→ PROVIDED RECORDS
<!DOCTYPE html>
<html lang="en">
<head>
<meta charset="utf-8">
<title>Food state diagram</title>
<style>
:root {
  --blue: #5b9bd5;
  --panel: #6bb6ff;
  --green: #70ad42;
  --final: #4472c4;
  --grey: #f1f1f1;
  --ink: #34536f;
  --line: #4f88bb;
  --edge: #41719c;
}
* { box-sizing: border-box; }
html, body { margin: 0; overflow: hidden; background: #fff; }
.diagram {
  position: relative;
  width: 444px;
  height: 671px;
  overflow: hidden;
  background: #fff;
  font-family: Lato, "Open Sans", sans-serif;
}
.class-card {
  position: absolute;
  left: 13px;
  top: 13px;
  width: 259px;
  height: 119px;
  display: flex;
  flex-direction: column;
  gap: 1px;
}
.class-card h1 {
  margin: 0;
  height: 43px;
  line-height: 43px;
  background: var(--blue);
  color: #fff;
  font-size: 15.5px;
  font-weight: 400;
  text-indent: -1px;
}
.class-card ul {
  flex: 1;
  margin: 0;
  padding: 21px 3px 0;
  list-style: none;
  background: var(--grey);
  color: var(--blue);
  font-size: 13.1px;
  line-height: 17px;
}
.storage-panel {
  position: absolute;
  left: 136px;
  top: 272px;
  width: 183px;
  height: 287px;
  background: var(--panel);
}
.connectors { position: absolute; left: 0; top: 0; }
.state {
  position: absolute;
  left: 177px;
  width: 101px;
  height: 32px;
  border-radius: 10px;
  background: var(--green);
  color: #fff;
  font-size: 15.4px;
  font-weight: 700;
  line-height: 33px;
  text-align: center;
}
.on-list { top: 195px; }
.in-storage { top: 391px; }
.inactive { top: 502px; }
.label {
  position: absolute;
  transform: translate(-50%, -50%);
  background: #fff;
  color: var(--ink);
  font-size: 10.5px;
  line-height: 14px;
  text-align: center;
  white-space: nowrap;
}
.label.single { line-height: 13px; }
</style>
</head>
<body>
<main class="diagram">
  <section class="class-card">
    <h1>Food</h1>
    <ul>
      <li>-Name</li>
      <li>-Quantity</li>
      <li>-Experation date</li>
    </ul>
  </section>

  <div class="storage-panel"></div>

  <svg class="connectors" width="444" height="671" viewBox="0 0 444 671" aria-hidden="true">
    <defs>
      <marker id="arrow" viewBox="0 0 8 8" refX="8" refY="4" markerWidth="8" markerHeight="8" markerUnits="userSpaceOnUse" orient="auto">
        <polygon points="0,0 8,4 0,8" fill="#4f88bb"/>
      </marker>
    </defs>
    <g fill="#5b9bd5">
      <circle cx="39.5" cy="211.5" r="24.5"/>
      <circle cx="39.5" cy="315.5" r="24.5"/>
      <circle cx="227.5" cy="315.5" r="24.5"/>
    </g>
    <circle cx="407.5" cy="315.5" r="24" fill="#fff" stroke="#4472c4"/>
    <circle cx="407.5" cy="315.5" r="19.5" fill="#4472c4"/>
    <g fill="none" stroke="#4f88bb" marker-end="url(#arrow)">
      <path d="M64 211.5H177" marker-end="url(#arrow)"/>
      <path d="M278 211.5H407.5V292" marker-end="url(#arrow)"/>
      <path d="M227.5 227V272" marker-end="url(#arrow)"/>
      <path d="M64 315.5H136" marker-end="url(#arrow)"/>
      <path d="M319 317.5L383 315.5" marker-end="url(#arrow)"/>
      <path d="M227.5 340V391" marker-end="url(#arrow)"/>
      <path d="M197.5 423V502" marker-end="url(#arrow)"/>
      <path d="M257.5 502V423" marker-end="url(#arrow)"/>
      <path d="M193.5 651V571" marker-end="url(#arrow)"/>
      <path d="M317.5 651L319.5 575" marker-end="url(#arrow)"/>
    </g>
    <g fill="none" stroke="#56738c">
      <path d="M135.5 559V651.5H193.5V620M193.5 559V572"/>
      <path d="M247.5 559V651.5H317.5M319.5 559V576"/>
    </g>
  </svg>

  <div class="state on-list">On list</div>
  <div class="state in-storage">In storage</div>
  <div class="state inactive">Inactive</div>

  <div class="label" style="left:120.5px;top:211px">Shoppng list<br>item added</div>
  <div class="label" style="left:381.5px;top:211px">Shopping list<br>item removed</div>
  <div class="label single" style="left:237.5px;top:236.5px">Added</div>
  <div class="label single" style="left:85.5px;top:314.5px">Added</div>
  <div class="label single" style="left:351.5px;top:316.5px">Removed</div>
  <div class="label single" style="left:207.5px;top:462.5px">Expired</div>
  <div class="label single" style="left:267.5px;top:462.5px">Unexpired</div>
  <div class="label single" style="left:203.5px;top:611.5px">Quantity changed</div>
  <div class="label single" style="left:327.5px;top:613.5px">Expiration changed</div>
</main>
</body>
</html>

→ TASK DIRECTIONS
Write out all of the records once more, exactly.

→ FINISHED EXERCISE
<!DOCTYPE html>
<html lang="en">
<head>
<meta charset="utf-8">
<title>Food state diagram</title>
<style>
:root {
  --blue: #5b9bd5;
  --panel: #6bb6ff;
  --green: #70ad42;
  --final: #4472c4;
  --grey: #f1f1f1;
  --ink: #34536f;
  --line: #4f88bb;
  --edge: #41719c;
}
* { box-sizing: border-box; }
html, body { margin: 0; overflow: hidden; background: #fff; }
.diagram {
  position: relative;
  width: 444px;
  height: 671px;
  overflow: hidden;
  background: #fff;
  font-family: Lato, "Open Sans", sans-serif;
}
.class-card {
  position: absolute;
  left: 13px;
  top: 13px;
  width: 259px;
  height: 119px;
  display: flex;
  flex-direction: column;
  gap: 1px;
}
.class-card h1 {
  margin: 0;
  height: 43px;
  line-height: 43px;
  background: var(--blue);
  color: #fff;
  font-size: 15.5px;
  font-weight: 400;
  text-indent: -1px;
}
.class-card ul {
  flex: 1;
  margin: 0;
  padding: 21px 3px 0;
  list-style: none;
  background: var(--grey);
  color: var(--blue);
  font-size: 13.1px;
  line-height: 17px;
}
.storage-panel {
  position: absolute;
  left: 136px;
  top: 272px;
  width: 183px;
  height: 287px;
  background: var(--panel);
}
.connectors { position: absolute; left: 0; top: 0; }
.state {
  position: absolute;
  left: 177px;
  width: 101px;
  height: 32px;
  border-radius: 10px;
  background: var(--green);
  color: #fff;
  font-size: 15.4px;
  font-weight: 700;
  line-height: 33px;
  text-align: center;
}
.on-list { top: 195px; }
.in-storage { top: 391px; }
.inactive { top: 502px; }
.label {
  position: absolute;
  transform: translate(-50%, -50%);
  background: #fff;
  color: var(--ink);
  font-size: 10.5px;
  line-height: 14px;
  text-align: center;
  white-space: nowrap;
}
.label.single { line-height: 13px; }
</style>
</head>
<body>
<main class="diagram">
  <section class="class-card">
    <h1>Food</h1>
    <ul>
      <li>-Name</li>
      <li>-Quantity</li>
      <li>-Experation date</li>
    </ul>
  </section>

  <div class="storage-panel"></div>

  <svg class="connectors" width="444" height="671" viewBox="0 0 444 671" aria-hidden="true">
    <defs>
      <marker id="arrow" viewBox="0 0 8 8" refX="8" refY="4" markerWidth="8" markerHeight="8" markerUnits="userSpaceOnUse" orient="auto">
        <polygon points="0,0 8,4 0,8" fill="#4f88bb"/>
      </marker>
    </defs>
    <g fill="#5b9bd5">
      <circle cx="39.5" cy="211.5" r="24.5"/>
      <circle cx="39.5" cy="315.5" r="24.5"/>
      <circle cx="227.5" cy="315.5" r="24.5"/>
    </g>
    <circle cx="407.5" cy="315.5" r="24" fill="#fff" stroke="#4472c4"/>
    <circle cx="407.5" cy="315.5" r="19.5" fill="#4472c4"/>
    <g fill="none" stroke="#4f88bb" marker-end="url(#arrow)">
      <path d="M64 211.5H177" marker-end="url(#arrow)"/>
      <path d="M278 211.5H407.5V292" marker-end="url(#arrow)"/>
      <path d="M227.5 227V272" marker-end="url(#arrow)"/>
      <path d="M64 315.5H136" marker-end="url(#arrow)"/>
      <path d="M319 317.5L383 315.5" marker-end="url(#arrow)"/>
      <path d="M227.5 340V391" marker-end="url(#arrow)"/>
      <path d="M197.5 423V502" marker-end="url(#arrow)"/>
      <path d="M257.5 502V423" marker-end="url(#arrow)"/>
      <path d="M193.5 651V571" marker-end="url(#arrow)"/>
      <path d="M317.5 651L319.5 575" marker-end="url(#arrow)"/>
    </g>
    <g fill="none" stroke="#56738c">
      <path d="M135.5 559V651.5H193.5V620M193.5 559V572"/>
      <path d="M247.5 559V651.5H317.5M319.5 559V576"/>
    </g>
  </svg>

  <div class="state on-list">On list</div>
  <div class="state in-storage">In storage</div>
  <div class="state inactive">Inactive</div>

  <div class="label" style="left:120.5px;top:211px">Shoppng list<br>item added</div>
  <div class="label" style="left:381.5px;top:211px">Shopping list<br>item removed</div>
  <div class="label single" style="left:237.5px;top:236.5px">Added</div>
  <div class="label single" style="left:85.5px;top:314.5px">Added</div>
  <div class="label single" style="left:351.5px;top:316.5px">Removed</div>
  <div class="label single" style="left:207.5px;top:462.5px">Expired</div>
  <div class="label single" style="left:267.5px;top:462.5px">Unexpired</div>
  <div class="label single" style="left:203.5px;top:611.5px">Quantity changed</div>
  <div class="label single" style="left:327.5px;top:613.5px">Expiration changed</div>
</main>
</body>
</html>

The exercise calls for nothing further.